Stress is the response of the body mind to a perceived or actual danger or threat. Stress is a survival response to that actual or perceived threat and it occurs sub-consciously.

 

If a car is coming at you, your body/mind has to make a decision without you having to think about it. Or perhaps you overhear a conversation about a department at work shutting down, your automatic response is stress. “Are people losing their jobs? How will I survive financially if I lose my job? What if I can’t find another job?” Without thinking specifically, our mind automatically begins to draw conclusions.

 

Our thoughts then create a response in the body, because thoughts are electro-chemical signals. Our thoughts have the power to increase our heart rate, our blood pressure, how fast we breathe and how sweaty we get. Our subconscious automatic thoughts are linked to our autonomic nervous system that allows our body to respond to the environment in a fast and efficient manner for survival. React now, think later.

Let’s explore this unconscious process and how it results in stress.

 

The amygdale in the brain is our 24/7 fear alarm center that works closely with our emotional center. Together they instantly process info from our senses about external events and / or internal physical- emotional states.

Let’s say you are walking to your car and out of the corner of your eye you notice someone walking in your direction.

Your amygdale automatically goes to work by asking itself, have we seen anything like this before? It has to decide, is this dangerous?

The amygdale sifts through memory in milliseconds, lightening fast. It has to decide super fast how you need to respond and react, whether you need to run or oh, never mind it’s someone I know.

 

When the amygdale senses danger it sends a signal to the hippocampus that helps our memory / emotional center connect with the parts of the brain associated with consciousness.

 

In 3-5 seconds, the conscious brain is online that allows us to compare all the information from the brain to the

situation to come up with a realistic action plan. If we are resourceful in coping in the past we tend to access more

Positive memories and this helps us avoid stress.

 

So, if someone is walking in the same direction as us, we may choose to be alert, thinking it’s likely someone walking to

their car versus running / screaming because it might be a kidnapper. This is a more controlled stress response.

 

The amygdale has a fast track response in the body. For example, if someone jumps out at us, we jump and scream

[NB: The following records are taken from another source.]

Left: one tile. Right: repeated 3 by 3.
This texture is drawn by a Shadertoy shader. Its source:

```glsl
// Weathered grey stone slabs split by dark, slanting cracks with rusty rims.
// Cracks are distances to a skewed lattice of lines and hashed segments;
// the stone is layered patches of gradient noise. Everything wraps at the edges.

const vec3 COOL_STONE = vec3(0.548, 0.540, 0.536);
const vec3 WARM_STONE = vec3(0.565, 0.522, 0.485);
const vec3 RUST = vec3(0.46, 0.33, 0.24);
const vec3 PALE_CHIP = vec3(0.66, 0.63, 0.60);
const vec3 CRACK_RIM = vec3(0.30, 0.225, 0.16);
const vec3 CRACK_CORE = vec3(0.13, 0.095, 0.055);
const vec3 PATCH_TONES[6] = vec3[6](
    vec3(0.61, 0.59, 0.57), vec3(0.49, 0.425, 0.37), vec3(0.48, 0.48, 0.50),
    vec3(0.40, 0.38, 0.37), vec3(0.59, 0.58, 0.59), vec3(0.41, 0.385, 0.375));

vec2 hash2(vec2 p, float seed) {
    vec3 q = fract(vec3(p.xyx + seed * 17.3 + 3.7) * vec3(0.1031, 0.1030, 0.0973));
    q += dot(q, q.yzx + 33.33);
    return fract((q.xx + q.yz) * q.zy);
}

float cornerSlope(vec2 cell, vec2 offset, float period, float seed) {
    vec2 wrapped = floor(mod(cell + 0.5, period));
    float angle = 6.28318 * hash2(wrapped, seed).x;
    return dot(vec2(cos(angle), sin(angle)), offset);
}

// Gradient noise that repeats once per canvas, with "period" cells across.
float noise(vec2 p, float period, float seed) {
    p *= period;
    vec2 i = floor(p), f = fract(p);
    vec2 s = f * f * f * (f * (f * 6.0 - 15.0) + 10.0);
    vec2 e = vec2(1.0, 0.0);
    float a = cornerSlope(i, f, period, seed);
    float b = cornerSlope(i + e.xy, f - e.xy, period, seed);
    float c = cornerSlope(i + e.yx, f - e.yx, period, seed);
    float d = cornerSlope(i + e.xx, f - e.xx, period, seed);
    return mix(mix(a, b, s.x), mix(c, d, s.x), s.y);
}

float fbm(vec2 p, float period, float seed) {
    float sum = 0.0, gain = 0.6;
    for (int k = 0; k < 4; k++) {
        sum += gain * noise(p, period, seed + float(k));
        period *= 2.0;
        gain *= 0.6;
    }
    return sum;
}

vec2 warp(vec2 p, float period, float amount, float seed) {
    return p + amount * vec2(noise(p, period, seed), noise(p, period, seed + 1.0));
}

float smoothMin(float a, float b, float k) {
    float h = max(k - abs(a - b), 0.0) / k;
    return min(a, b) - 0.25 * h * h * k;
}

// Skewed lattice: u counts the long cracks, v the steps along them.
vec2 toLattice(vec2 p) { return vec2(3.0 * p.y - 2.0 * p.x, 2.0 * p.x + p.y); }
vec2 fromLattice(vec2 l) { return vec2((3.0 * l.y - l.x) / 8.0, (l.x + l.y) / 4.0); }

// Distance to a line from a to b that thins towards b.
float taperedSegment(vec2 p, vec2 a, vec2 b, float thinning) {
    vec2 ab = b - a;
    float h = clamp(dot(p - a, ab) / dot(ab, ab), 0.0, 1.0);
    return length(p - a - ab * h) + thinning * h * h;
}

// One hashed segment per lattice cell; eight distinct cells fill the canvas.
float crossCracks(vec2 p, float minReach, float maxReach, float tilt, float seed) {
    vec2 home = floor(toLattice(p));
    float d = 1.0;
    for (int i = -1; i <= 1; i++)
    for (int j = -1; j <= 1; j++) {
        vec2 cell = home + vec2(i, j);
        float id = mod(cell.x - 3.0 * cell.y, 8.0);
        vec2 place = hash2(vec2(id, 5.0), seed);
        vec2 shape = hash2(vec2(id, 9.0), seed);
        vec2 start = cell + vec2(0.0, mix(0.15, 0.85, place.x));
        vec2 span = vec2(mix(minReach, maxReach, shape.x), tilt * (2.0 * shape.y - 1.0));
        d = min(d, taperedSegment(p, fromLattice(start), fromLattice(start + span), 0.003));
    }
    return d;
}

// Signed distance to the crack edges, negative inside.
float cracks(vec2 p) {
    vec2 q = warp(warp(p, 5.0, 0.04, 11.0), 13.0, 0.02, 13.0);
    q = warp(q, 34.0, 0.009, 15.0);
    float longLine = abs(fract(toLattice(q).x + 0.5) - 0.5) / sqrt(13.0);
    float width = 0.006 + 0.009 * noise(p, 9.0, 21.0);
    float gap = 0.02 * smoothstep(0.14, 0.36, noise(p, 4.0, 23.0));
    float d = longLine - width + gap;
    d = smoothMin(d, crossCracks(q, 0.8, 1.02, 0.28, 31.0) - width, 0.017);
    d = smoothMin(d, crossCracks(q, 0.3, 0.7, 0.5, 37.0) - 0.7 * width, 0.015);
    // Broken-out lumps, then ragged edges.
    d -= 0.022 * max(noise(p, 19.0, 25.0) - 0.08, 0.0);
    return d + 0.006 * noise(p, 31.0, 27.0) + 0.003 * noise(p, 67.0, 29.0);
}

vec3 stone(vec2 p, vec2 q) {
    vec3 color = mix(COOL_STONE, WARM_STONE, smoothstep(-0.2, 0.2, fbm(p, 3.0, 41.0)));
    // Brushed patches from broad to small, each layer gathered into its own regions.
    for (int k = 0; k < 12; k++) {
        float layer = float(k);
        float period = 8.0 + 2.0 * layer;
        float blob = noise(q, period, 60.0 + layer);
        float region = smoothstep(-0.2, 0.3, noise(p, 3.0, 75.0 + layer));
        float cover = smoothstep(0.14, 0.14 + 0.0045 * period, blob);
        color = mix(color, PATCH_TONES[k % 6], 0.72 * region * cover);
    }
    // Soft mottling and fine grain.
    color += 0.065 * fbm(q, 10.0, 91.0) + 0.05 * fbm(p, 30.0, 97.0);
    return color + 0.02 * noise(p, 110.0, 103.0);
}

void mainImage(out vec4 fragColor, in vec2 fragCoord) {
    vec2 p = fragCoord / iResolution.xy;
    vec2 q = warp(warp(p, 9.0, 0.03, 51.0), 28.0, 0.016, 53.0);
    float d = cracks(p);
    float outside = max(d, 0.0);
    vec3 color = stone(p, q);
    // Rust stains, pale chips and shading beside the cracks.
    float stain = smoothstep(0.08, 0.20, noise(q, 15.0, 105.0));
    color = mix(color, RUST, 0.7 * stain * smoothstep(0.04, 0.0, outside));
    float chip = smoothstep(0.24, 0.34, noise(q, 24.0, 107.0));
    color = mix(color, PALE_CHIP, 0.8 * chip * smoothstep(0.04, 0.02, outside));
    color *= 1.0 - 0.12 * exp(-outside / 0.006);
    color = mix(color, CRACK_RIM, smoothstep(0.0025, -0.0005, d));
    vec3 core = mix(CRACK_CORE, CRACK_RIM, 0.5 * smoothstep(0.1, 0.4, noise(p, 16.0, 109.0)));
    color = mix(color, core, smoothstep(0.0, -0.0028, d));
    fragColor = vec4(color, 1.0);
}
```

without thinking. We got scared, eventhough it’s a brother playing a mean trick. Our rational, conscious brain does not

always get a chance to respond before the stress response starts, also known as our flight / fright system.

 

This system is fueled by cortisol, a stress hormone that makes us move and saves our lives.

 

This is an upside. There are 2 downsides:

  1. The fast track of the amygdale tends to be based towards the negative and may slant our response. We may over react towards an event when there is no actual danger or threat.
  2. Cortisol destroys brain cells and can flood the brain making it more difficult to relax. This makes thinking through the situation difficult and leaves the gates open for the amygdale to stay active.

 

When the amygdale does not shut off, cortisol continues to be released, leaving us feeling alarmed, aroused, agitated and stressed.

 

The long term consequences are an immune system that can’t function properly that leads to physical illness. Secondly, brings our tolerance down where events can then turn into traumas because we no longer can control how we cope.

 

How can we train ourselves to be more resilient? How can we train ourselves to respond to stress more positively?

How do we protect our immune system and ability to think through situations clearly?

 

Here are 6 suggestions:

  1. Breathing: deep breathing has a direct connection with our rest / repair system. Breathing deeply and slowly can de-escalate a full blown panic attack in a matter of minutes. Just practicing breathing throughout the day helps manage cortisol release and keeps us in an overall relaxed space.

Check out Ann’s breathing blog OR Madelaine’s video on Rib breathing on YouTube, on our ECO Physio channel.

  1. Hand on heart : The nerve cells around the heart are stimulated during stress. Placing your warm hand over your heart with thoughts / images of something good helps calm those nerves, often in less than a minute.
  2. Hugs: a 20 second full body hug can reduce stress in couples.
  3. Counting to 10 before reacting: because it takes longer for the thinking brain to come online, counting to 10 gives it a chance to boot up so you can create a better action plan to a stressful event.
  4. Take time to smell the roses: spending time in nature, slowing down, breathing allows us to re-group and cope better in the face of stress.
  5. Forgive yourself in minutes: don’t beat yourself up on what you should or should not have done because you cannot change it. Think about a mistake as an opportunity to grow and learn looking toward the future, not the past.

 

“Without forgiveness, there is no future” Desmond Tutu

 

Information for this blog comes from a presentation by Linda graham at the 2017 Neuroscience training Summit and article by Linda Graham called ‘Skillful Ways to deal with Stress and Trauma”.

Stress Response